The almost twelve minute “Times, They Are A’Raging,” isn’t lyrically dense, nor, until about the 6 minute mark, can one easily locate the rage. “Free us from violence // Doesn’t matter what side you’re on,” “Save us from the tyrants,” “Destroy the illusion, to free your mind // Destroy the illusion // Destroy the illusion,” the song goes and by the seven minute mark it breaks free into instrumentation, fading out for a moment before the eight minute mark and starting again.
“Rain Black, Reign Heavy” follows “Times, They Are A’Raging,” and it is a beautiful, slow, haunting track. If “Times, They Are A’Raging” left something lyrically to be desired, “Rain Black, Reign Heavy” delivers: “Faded memories become vivid again // If the floodgates open will it ever end // How many times do I have to die // To be reminded after dark cometh the light.” It’s far and away my favorite song on the album.
The next song, “Slow Motion Breakdown,” sounds, from the title, like the soundtrack to the journey I take from beginning to end of every semester.
The album closes with the two-part “Great Escape,” which are truly anthems to living with, and ever-surviving depression. But to get to them from “Nebulas” the listener must pass through “Las Diabolicas,” with its ugly opening. The closing tracks are well worth the slow, painful near-21 minute quest they take the listener on.

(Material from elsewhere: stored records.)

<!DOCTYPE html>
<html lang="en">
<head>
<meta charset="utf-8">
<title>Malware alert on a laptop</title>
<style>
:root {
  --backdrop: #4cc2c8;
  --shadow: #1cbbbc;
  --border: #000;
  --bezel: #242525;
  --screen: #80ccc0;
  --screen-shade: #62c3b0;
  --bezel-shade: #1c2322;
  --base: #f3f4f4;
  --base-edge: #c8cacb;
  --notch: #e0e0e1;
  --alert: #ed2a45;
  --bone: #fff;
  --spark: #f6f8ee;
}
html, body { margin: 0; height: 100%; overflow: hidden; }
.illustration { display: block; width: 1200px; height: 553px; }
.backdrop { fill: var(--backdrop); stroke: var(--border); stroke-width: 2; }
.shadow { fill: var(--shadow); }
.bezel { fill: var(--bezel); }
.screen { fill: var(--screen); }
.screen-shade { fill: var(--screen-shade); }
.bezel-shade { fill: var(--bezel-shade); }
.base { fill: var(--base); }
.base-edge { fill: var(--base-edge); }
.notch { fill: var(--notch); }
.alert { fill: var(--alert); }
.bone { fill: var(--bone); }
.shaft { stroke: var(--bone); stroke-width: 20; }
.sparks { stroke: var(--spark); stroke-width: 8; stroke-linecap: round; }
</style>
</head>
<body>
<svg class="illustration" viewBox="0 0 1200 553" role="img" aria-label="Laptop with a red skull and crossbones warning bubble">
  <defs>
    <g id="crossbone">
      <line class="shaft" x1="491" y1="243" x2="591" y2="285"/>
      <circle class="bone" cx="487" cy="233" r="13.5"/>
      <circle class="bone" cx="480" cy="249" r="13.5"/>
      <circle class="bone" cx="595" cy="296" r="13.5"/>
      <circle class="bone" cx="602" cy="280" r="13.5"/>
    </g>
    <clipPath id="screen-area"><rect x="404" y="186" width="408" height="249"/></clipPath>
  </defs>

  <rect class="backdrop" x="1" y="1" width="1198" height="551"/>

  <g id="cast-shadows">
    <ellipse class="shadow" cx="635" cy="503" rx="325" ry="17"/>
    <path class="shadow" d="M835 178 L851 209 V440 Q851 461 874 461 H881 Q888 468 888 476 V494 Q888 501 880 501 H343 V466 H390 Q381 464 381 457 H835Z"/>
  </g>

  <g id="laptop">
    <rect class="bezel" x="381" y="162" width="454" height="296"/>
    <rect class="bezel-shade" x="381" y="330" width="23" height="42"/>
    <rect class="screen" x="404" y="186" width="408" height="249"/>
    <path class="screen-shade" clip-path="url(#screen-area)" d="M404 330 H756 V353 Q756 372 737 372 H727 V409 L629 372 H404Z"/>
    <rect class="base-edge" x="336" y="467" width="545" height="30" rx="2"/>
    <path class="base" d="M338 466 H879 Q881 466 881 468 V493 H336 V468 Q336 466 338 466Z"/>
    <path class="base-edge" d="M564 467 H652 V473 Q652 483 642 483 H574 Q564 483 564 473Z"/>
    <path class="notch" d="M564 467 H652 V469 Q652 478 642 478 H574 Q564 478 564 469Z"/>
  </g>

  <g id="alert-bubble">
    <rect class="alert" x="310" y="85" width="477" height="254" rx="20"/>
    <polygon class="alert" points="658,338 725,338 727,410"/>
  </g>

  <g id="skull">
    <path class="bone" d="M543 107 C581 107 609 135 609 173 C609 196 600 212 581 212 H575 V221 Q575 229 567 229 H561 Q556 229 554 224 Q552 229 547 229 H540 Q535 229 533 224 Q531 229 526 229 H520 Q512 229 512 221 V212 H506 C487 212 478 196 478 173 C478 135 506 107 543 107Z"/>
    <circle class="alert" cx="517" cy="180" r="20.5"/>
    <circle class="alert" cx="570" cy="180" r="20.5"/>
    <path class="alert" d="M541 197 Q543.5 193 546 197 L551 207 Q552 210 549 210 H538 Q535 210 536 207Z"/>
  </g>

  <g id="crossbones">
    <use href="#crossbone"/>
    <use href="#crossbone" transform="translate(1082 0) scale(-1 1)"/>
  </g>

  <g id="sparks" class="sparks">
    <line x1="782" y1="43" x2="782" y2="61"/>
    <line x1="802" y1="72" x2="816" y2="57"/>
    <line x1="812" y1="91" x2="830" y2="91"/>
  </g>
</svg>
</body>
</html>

If you missed this album, like I did, you aren’t going to want to wait any longer before checking it out. You can stream the album over at the band’s Bandcamp now.